[[ Data to process open ]]

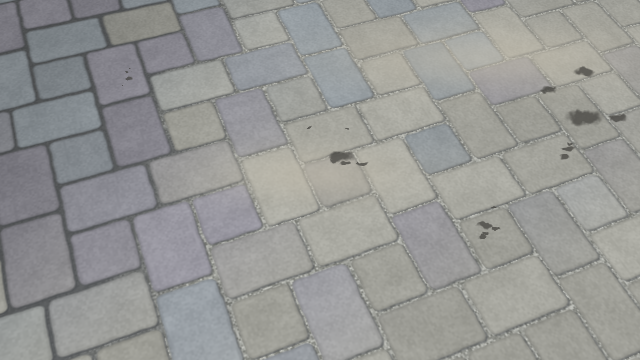
Reproduce this texture procedurally as a Shadertoy shader.

```glsl
// Weathered concrete paving seen at a slant: squares and 3:2 blocks in an interlocking bond.
// A homography maps the canvas to the ground, the bond lookup finds the block under each
// point, and a rounded box with noise gives its face, worn edge and sandy joint.

// Ground (x, y, 1) to canvas, in canvas heights; one ground unit is half a square block
const mat3 GROUND_TO_CANVAS = mat3( 0.0970, 0.0334, 0.0142,
                                   -0.0111, 0.0845, 0.0273,
                                    0.6296, 0.1597, 1.0);
const float JOINT_HALF = 0.065;
const float CORNER_RADIUS = 0.20;
const float EDGE_WOBBLE = 0.07;
const float LAYING_JITTER = 0.05;
const vec2 SHADOW_SHIFT = vec2(0.035, -0.055);

const vec3 WARM_GREY = vec3(0.635, 0.635, 0.605);
const vec3 COOL_GREY = vec3(0.565, 0.595, 0.615);
const vec3 MAUVE_GREY = vec3(0.565, 0.560, 0.595);
const vec3 SAND = vec3(0.62, 0.625, 0.60);
const vec3 CREVICE = vec3(0.31, 0.32, 0.33);
const vec3 SUNLIT = vec3(0.77, 0.745, 0.68);
const vec3 STAIN = vec3(0.27, 0.265, 0.25);

// Spill centres in canvas heights, with their spread
const int SPILL_COUNT = 4;
const int BLOTS_PER_SPILL = 7;
const vec3 SPILLS[SPILL_COUNT] = vec3[](
    vec3(1.615, 0.680, 0.110), vec3(0.940, 0.575, 0.075),
    vec3(1.345, 0.375, 0.050), vec3(0.360, 0.785, 0.025));

float hash(vec2 p) {
    vec3 q = fract(p.xyx * 0.1031);
    q += dot(q, q.yzx + 33.33);
    return fract((q.x + q.y) * q.z);
}

float noise(vec2 p) {
    vec2 i = floor(p), f = fract(p);
    f = f * f * (3.0 - 2.0 * f);
    return mix(mix(hash(i), hash(i + vec2(1, 0)), f.x),
               mix(hash(i + vec2(0, 1)), hash(i + vec2(1, 1)), f.x), f.y);
}

float fbm(vec2 p) {
    return 0.55 * noise(p) + 0.30 * noise(p * 2.1 + 7.3) + 0.15 * noise(p * 4.3 + 3.1);
}

// Block under g: lower-left corner in xy, size in zw. Rows repeat every 4 units,
// columns every 8, and each row is shifted by half a column.
vec4 blockAt(vec2 g) {
    float row = floor(g.y / 4.0);
    vec2 origin = vec2(8.0 * floor((g.x - 4.0 * row) / 8.0) + 4.0 * row, 4.0 * row);
    vec2 l = g - origin;
    vec4 block;
    if (l.x >= 6.0) block = vec4(6.0, l.y < 1.0 ? -2.0 : 1.0, 2.0, 3.0);
    else if (l.y < 2.0) block = vec4(l.x < 3.0 ? 0.0 : 3.0, 0.0, 3.0, 2.0);
    else if (l.x >= 2.0 && l.x < 4.0) block = vec4(2.0, 2.0, 2.0, 3.0);
    else block = vec4(l.x < 2.0 ? 0.0 : 4.0, 2.0, 2.0, 2.0);
    block.xy += origin;
    return block;
}

float roundedBox(vec2 p, vec2 halfSize, float radius) {
    vec2 q = abs(p) - halfSize + radius;
    return length(max(q, 0.0)) + min(max(q.x, q.y), 0.0) - radius;
}

float glow(vec2 p, vec2 centre, vec2 radius) {
    vec2 q = (p - centre) / radius;
    return exp(-dot(q, q));
}

// Ragged dark blots gathered around each spill
float stainMask(vec2 p) {
    float mask = 0.0;
    vec2 ragged = p + 0.022 * (vec2(fbm(p * 45.0), fbm(p * 45.0 + 19.0)) - 0.5);
    for (int s = 0; s < SPILL_COUNT; s++) {
        for (int b = 0; b < BLOTS_PER_SPILL; b++) {
            vec2 seed = vec2(float(s) * 13.0 + 1.0, float(b) * 7.0 + 2.0);
            vec2 away = vec2(hash(seed), hash(seed + 31.0)) - 0.5;
            float size = SPILLS[s].z * (b == 0 ? 0.30 : 0.05 + 0.12 * hash(seed + 57.0));
            vec2 centre = SPILLS[s].xy + away * SPILLS[s].z * (b == 0 ? 0.2 : 2.2);
            float d = length((ragged - centre) * vec2(0.62, 1.5)) / size;
            mask = max(mask, 1.0 - smoothstep(0.6, 1.15, d));
        }
    }
    return mask;
}

void mainImage(out vec4 fragColor, in vec2 fragCoord) {
    vec2 p = fragCoord / iResolution.y;
    vec3 h = inverse(GROUND_TO_CANVAS) * vec3(p, 1.0);
    vec2 ground = h.xy / h.z;
    float soft = 0.6 * length(fwidth(ground)) + 0.012;

    // Block shape, slightly uneven in placement and outline
    vec2 g = ground + EDGE_WOBBLE * (vec2(fbm(ground * 2.3), fbm(ground * 2.3 + 40.0)) - 0.5);
    vec4 block = blockAt(g);
    float tone = hash(block.xy + 3.0), tint = hash(block.xy + 71.0);
    vec2 local = g - block.xy - 0.5 * block.zw - LAYING_JITTER * (vec2(tone, tint) - 0.5);
    vec2 halfSize = 0.5 * block.zw - JOINT_HALF;
    float d = roundedBox(local, halfSize, CORNER_RADIUS);
    float shadowD = roundedBox(local - SHADOW_SHIFT, halfSize, CORNER_RADIUS);

    // Stone face: hue per block, cloudy wear, fine grain and a worn rim
    vec3 stone = mix(COOL_GREY, MAUVE_GREY, smoothstep(0.35, 0.65, tint));
    float warmth = tone + 0.45 * (p.x - p.y) - 0.05;
    stone = mix(stone, WARM_GREY, smoothstep(0.25, 0.75, warmth));
    stone *= 0.95 + 0.10 * hash(block.xy + 113.0);
    stone += 0.06 * (fbm(ground * 1.7) - 0.5) + 0.045 * (noise(ground * 13.0) - 0.5);
    stone *= 1.0 - 0.10 * smoothstep(-0.13, 0.0, d);

    // Joint: speckled sand, washed out to a dark crevice toward the left
    float fill = smoothstep(0.25, 0.75, p.x + 0.35 * (fbm(ground * 0.8) - 0.5) + 0.2 * (0.4 - p.y));
    vec3 sand = SAND + 0.30 * (noise(ground * 16.0) - 0.5);
    vec3 joint = mix(CREVICE, sand, 0.15 + 0.8 * fill);
    float shadow = 1.0 - smoothstep(-soft, soft, shadowD);
    joint = mix(joint, CREVICE, 0.65 * shadow);
    vec3 color = mix(stone, joint, smoothstep(-soft, soft, d));

    // Light: shade in the upper left, soft patches of sun, then the spills
    color *= mix(0.84, 1.02, smoothstep(0.1, 1.0, p.x + 0.7 * (1.0 - p.y)));
    float sun = glow(p, vec2(0.88, 0.515), vec2(0.24, 0.075))
              + glow(p, vec2(1.36, 0.84), vec2(0.40, 0.09));
    color = mix(color, SUNLIT, 0.58 * min(sun, 1.0));
    color = mix(color, STAIN, 0.75 * stainMask(p));
    fragColor = vec4(color, 1.0);
}
```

[[ Data to process closed ]]

*Aim of the task:* Where the word "halfSize" shows up in a line of the entries above, count that line; the answer is the total alone.

*Answer for the task:* 5